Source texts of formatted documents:
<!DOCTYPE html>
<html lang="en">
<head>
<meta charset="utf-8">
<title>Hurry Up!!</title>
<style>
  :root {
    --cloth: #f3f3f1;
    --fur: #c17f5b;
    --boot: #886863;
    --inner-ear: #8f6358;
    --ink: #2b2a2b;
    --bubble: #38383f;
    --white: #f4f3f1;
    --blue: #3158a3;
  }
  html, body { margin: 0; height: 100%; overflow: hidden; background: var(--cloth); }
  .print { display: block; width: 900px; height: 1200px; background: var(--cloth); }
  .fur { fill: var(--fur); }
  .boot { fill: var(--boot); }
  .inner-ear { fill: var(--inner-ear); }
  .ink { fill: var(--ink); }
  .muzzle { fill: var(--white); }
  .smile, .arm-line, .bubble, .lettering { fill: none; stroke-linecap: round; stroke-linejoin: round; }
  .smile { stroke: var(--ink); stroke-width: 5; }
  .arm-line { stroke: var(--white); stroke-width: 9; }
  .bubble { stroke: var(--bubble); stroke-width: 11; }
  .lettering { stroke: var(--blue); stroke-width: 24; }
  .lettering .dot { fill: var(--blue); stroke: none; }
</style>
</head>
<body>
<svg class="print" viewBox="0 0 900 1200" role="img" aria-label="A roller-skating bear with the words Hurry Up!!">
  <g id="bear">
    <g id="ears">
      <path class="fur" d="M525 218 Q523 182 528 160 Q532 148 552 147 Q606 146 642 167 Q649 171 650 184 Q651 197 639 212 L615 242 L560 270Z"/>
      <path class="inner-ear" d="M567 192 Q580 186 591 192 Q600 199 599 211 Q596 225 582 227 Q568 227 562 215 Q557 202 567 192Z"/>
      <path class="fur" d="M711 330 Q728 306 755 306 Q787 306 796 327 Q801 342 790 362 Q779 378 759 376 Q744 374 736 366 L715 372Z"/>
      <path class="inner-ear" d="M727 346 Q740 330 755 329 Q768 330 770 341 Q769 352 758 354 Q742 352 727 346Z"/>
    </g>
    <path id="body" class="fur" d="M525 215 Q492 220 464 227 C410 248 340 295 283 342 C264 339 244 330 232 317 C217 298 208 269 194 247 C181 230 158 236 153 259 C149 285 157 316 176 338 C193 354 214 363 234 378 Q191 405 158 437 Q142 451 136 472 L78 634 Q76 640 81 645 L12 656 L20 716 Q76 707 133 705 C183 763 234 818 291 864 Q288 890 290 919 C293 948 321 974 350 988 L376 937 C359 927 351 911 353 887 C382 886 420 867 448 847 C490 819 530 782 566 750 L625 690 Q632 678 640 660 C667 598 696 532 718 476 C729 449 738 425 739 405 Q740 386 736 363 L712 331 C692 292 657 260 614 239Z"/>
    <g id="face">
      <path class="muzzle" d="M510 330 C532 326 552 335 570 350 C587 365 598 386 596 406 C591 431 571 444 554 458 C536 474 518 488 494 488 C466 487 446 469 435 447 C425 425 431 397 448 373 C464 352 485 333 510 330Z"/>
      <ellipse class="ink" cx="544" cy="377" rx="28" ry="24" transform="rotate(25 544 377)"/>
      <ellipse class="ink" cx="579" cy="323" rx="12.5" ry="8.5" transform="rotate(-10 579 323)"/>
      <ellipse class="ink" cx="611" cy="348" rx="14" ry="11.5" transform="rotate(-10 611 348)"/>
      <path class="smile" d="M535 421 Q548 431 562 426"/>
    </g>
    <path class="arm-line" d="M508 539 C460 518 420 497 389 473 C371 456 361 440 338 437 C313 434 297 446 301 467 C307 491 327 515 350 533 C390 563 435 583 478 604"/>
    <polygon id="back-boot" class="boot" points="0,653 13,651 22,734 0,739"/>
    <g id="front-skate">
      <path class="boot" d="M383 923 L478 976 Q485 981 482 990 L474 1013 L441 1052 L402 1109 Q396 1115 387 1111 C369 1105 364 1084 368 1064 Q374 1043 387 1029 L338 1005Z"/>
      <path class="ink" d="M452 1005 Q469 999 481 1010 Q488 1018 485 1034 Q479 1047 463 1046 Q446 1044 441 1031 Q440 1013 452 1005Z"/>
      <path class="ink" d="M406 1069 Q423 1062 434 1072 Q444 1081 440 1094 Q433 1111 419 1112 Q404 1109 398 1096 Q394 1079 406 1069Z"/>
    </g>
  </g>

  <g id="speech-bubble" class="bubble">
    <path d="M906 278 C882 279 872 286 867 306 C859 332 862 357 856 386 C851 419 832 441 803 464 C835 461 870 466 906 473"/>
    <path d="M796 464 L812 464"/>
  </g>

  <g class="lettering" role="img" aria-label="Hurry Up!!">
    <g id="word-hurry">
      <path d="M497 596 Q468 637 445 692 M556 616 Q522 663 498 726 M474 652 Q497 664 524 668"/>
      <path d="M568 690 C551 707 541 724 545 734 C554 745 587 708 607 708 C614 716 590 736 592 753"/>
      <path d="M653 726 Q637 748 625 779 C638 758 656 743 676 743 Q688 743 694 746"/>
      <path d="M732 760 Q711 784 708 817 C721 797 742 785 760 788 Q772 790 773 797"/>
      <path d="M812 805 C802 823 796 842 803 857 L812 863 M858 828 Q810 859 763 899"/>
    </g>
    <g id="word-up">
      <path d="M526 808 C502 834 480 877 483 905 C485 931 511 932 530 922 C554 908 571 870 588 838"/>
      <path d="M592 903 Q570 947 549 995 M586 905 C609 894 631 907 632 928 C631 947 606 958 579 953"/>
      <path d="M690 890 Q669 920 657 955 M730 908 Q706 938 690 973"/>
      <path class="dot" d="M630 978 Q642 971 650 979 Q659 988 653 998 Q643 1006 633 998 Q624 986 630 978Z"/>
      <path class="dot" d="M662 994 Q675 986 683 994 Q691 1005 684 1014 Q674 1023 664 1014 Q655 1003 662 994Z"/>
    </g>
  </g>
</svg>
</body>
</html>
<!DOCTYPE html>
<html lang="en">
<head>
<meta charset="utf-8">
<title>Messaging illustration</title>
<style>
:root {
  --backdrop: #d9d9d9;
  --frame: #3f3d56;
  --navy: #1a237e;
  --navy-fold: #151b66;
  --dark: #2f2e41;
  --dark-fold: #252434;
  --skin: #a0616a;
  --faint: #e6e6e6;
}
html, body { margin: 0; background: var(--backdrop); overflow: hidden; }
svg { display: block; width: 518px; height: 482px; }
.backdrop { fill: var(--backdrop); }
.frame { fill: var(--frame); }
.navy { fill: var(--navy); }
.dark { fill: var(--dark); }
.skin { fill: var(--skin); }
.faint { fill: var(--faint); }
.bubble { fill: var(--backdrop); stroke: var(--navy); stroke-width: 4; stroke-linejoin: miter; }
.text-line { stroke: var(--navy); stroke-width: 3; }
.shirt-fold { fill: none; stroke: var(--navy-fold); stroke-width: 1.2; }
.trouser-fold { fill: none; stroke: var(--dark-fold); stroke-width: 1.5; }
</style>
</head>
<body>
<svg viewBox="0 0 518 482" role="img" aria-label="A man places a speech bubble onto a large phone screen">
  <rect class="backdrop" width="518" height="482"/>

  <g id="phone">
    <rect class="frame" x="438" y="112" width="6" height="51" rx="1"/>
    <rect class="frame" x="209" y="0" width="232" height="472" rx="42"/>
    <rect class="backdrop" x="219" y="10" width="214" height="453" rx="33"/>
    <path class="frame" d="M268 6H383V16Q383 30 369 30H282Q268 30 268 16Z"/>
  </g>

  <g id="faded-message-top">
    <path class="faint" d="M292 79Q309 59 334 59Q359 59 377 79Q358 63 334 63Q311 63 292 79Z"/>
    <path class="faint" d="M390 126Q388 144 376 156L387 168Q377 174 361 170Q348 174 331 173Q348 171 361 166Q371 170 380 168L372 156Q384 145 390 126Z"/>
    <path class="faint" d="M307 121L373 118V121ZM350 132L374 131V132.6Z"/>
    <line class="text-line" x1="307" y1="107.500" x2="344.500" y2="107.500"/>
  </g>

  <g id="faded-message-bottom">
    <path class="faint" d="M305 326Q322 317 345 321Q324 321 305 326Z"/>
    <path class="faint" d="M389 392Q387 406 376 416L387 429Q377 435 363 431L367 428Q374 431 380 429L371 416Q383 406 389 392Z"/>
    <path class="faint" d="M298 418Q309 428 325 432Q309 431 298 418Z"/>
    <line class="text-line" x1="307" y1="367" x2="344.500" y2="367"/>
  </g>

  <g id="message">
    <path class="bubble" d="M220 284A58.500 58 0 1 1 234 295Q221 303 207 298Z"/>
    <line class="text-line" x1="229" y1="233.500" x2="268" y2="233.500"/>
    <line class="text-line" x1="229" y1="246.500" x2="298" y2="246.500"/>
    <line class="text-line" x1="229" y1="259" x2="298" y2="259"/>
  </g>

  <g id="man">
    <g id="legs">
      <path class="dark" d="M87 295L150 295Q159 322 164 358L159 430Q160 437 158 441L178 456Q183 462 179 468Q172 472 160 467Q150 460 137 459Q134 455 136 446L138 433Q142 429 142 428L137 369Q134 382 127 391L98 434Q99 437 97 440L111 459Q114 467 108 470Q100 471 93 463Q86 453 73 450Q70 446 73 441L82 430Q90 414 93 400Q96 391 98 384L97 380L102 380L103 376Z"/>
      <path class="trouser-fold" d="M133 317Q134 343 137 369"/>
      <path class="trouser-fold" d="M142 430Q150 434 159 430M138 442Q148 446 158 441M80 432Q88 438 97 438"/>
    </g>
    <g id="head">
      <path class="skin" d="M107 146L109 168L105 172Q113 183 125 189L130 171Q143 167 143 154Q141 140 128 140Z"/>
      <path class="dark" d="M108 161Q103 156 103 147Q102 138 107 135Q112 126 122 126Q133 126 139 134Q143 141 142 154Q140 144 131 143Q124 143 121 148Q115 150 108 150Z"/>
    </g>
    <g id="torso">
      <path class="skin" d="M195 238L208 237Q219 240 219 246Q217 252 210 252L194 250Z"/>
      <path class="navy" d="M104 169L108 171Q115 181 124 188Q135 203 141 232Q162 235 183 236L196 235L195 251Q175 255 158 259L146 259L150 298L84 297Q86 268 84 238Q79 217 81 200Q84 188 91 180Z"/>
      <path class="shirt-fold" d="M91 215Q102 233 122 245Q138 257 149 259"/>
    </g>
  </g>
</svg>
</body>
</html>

◆ Activity
Once you find the line containing "block; width: 900px;", stop: reproduce exactly that line and every line of the data before it, and nothing else.

◆ Answer for the task
<!DOCTYPE html>
<html lang="en">
<head>
<meta charset="utf-8">
<title>Hurry Up!!</title>
<style>
  :root {
    --cloth: #f3f3f1;
    --fur: #c17f5b;
    --boot: #886863;
    --inner-ear: #8f6358;
    --ink: #2b2a2b;
    --bubble: #38383f;
    --white: #f4f3f1;
    --blue: #3158a3;
  }
  html, body { margin: 0; height: 100%; overflow: hidden; background: var(--cloth); }
  .print { display: block; width: 900px; height: 1200px; background: var(--cloth); }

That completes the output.